§ Assignment: Lines containing the word "pager" are the ones to copy from the records below.

§ Provided records:
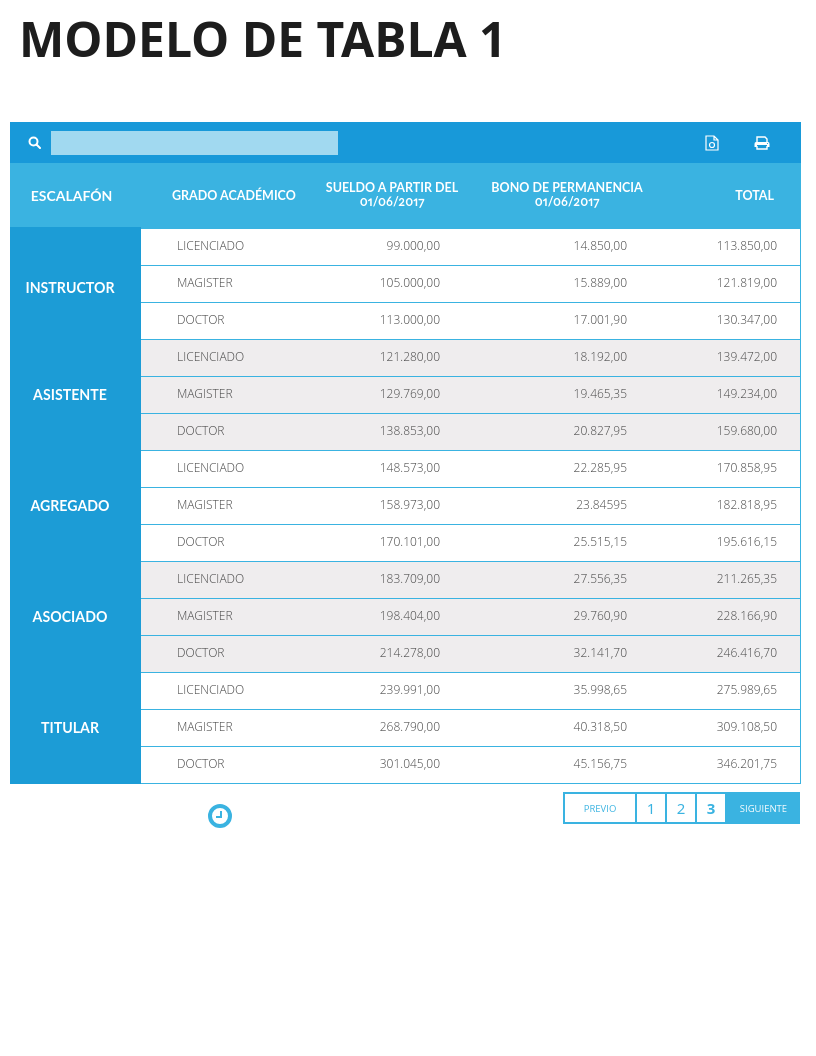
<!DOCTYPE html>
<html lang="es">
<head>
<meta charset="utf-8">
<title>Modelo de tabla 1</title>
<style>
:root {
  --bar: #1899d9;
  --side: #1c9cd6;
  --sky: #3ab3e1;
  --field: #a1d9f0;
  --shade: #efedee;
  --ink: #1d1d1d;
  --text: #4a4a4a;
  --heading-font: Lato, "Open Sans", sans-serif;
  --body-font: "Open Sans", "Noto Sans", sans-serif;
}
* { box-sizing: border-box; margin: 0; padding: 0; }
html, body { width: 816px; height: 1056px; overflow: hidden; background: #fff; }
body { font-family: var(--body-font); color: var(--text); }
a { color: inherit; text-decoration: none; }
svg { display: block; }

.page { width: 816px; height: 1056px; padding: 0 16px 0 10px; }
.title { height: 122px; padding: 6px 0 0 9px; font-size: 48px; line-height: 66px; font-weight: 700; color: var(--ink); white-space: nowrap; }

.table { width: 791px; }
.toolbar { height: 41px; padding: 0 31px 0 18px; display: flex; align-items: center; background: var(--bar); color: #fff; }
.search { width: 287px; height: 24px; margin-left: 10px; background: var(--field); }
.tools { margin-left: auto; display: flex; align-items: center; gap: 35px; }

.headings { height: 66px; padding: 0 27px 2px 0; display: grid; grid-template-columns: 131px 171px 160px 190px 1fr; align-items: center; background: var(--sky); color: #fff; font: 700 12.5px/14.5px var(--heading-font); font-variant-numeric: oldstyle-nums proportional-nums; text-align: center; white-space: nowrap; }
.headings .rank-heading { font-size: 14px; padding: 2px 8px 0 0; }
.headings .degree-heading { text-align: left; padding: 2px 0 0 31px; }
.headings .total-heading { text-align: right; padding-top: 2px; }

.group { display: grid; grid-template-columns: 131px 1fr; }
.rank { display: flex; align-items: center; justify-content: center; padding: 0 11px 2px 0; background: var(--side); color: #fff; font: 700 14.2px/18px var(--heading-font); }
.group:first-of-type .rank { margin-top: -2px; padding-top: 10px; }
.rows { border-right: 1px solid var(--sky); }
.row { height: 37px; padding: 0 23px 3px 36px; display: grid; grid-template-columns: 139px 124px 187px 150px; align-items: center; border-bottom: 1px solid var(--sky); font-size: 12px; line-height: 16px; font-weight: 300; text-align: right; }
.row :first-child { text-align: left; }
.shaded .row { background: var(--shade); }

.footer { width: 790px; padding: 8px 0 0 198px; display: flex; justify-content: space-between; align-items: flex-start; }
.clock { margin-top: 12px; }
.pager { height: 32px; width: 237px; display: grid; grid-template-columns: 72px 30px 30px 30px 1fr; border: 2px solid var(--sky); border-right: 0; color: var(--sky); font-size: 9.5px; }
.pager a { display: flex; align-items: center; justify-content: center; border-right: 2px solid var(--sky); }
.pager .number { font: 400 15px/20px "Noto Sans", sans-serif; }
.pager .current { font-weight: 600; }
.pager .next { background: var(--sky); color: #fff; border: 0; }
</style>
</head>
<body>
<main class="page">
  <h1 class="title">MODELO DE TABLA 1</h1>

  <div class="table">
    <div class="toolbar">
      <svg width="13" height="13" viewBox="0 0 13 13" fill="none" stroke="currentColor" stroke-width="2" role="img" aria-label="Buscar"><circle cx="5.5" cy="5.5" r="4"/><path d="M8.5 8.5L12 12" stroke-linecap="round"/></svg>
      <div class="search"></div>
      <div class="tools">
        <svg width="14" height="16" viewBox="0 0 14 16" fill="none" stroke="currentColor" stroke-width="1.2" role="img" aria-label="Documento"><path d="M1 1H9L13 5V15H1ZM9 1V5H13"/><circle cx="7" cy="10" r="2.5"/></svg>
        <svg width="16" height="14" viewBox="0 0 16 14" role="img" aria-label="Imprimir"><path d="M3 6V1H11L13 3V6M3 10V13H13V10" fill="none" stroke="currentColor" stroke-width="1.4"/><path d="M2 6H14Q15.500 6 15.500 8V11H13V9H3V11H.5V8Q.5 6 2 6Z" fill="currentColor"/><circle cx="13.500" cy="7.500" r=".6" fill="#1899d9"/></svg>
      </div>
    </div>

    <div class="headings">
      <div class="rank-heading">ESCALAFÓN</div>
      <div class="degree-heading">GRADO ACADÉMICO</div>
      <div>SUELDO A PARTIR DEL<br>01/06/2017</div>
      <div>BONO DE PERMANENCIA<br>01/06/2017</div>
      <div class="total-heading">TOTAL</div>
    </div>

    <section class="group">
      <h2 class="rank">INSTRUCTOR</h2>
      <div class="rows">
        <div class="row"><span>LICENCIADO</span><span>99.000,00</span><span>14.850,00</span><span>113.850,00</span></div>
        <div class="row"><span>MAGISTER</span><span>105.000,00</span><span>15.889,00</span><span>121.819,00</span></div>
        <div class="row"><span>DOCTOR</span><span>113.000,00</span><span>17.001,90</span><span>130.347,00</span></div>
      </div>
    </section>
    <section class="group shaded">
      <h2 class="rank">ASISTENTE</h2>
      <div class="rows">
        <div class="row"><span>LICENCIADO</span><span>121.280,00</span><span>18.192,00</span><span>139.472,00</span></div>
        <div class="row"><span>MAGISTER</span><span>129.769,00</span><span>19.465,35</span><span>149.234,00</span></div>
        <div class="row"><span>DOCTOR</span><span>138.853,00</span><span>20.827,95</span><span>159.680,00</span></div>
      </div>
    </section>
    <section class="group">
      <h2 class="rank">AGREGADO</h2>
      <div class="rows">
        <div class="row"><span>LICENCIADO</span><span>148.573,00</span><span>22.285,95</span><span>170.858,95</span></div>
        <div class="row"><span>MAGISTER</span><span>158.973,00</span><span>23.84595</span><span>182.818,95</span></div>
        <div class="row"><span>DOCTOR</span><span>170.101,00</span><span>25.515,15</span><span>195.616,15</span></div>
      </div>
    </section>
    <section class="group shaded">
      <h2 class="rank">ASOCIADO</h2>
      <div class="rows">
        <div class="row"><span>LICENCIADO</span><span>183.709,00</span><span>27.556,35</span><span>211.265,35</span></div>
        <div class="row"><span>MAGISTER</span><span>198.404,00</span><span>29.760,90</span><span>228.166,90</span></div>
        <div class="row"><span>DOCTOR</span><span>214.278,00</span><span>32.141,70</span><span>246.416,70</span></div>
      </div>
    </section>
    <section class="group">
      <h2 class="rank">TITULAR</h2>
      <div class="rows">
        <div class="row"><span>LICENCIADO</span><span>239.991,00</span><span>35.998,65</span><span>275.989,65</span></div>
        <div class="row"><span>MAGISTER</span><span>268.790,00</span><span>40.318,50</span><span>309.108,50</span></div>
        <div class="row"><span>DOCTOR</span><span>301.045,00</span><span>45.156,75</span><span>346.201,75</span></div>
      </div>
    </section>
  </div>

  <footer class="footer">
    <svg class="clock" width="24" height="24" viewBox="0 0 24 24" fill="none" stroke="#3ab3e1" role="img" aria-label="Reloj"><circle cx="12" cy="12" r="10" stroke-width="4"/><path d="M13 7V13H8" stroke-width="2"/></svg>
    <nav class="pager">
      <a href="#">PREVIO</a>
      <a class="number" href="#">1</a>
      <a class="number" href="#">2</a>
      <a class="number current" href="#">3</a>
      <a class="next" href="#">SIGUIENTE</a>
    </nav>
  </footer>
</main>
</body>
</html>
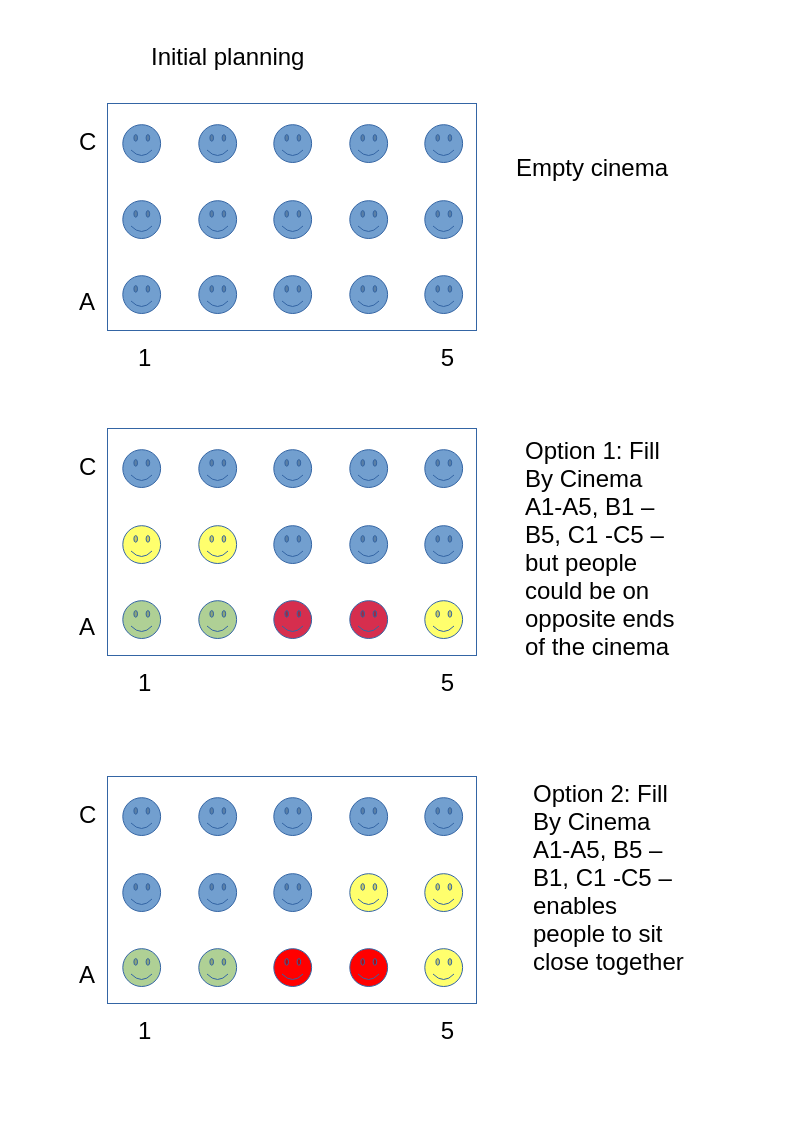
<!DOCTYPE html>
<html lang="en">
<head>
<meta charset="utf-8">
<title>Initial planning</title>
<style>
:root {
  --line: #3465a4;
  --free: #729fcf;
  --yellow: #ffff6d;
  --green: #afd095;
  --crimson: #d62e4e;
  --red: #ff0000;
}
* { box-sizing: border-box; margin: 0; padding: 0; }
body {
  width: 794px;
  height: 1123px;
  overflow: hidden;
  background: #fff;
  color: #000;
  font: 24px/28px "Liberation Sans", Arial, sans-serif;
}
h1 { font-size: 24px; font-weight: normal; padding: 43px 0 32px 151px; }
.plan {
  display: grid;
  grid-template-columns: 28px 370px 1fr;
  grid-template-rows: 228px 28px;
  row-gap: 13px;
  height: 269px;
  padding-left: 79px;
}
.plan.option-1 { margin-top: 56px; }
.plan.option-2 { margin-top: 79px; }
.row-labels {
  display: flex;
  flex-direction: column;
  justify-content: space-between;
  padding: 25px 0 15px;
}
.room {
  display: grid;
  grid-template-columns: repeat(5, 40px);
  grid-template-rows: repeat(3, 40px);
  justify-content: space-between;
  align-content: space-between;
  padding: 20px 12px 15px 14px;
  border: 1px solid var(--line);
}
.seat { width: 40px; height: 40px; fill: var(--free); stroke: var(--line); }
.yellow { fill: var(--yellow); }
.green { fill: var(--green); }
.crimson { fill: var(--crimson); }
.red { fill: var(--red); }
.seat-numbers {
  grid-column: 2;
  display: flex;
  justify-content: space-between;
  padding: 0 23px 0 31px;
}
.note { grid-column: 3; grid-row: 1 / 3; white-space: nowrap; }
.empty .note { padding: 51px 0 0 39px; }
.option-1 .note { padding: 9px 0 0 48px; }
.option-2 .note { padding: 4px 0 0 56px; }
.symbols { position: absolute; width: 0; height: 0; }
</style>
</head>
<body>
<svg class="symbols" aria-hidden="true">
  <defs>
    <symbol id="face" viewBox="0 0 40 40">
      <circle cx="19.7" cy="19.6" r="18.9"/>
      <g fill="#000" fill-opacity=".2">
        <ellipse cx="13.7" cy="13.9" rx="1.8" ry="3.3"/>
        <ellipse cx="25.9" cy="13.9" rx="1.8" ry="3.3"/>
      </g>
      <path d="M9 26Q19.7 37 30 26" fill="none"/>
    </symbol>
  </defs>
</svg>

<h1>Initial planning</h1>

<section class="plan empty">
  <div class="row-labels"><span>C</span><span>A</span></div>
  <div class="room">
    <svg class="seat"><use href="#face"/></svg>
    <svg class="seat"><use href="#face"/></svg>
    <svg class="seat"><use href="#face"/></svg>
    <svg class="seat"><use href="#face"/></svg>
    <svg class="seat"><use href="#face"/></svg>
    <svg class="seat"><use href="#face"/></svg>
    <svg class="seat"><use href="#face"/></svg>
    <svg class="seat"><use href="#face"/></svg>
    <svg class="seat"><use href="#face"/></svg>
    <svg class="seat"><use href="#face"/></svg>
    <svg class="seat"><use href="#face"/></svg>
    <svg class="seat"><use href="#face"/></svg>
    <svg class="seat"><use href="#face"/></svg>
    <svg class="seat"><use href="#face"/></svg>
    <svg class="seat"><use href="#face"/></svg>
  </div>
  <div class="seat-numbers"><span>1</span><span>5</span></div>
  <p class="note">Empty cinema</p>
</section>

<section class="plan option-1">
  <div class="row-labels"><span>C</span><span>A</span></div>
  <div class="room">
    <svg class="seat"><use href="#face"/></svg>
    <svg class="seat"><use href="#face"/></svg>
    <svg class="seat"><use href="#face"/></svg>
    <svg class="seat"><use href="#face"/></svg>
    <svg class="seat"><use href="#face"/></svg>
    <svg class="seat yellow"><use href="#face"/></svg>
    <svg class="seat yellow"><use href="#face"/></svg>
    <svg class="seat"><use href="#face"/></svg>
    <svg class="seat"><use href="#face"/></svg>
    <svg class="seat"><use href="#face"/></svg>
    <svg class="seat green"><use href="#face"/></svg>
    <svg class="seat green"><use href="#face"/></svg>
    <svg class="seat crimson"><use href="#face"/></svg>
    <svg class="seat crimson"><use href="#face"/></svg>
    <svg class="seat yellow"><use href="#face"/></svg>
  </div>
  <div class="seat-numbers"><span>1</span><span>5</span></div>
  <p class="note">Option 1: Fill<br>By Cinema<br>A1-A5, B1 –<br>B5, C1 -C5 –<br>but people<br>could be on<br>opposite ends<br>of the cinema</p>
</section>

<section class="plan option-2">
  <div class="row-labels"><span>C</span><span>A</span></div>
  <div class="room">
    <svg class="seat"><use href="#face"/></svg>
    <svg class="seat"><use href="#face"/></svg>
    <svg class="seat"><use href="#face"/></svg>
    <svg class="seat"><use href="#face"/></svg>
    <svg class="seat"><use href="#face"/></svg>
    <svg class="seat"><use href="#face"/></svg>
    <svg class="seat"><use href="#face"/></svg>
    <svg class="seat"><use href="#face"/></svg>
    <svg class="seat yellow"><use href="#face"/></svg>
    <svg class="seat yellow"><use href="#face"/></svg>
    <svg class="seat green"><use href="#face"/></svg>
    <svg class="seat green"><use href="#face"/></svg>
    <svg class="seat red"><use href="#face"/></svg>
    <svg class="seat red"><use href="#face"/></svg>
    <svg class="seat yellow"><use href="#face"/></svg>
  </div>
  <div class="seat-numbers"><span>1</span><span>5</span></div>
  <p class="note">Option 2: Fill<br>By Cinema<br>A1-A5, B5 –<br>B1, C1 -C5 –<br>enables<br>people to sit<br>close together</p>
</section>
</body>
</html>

§ Output:
.pager { height: 32px; width: 237px; display: grid; grid-template-columns: 72px 30px 30px 30px 1fr; border: 2px solid var(--sky); border-right: 0; color: var(--sky); font-size: 9.5px; }
.pager a { display: flex; align-items: center; justify-content: center; border-right: 2px solid var(--sky); }
.pager .number { font: 400 15px/20px "Noto Sans", sans-serif; }
.pager .current { font-weight: 600; }
.pager .next { background: var(--sky); color: #fff; border: 0; }
    <nav class="pager">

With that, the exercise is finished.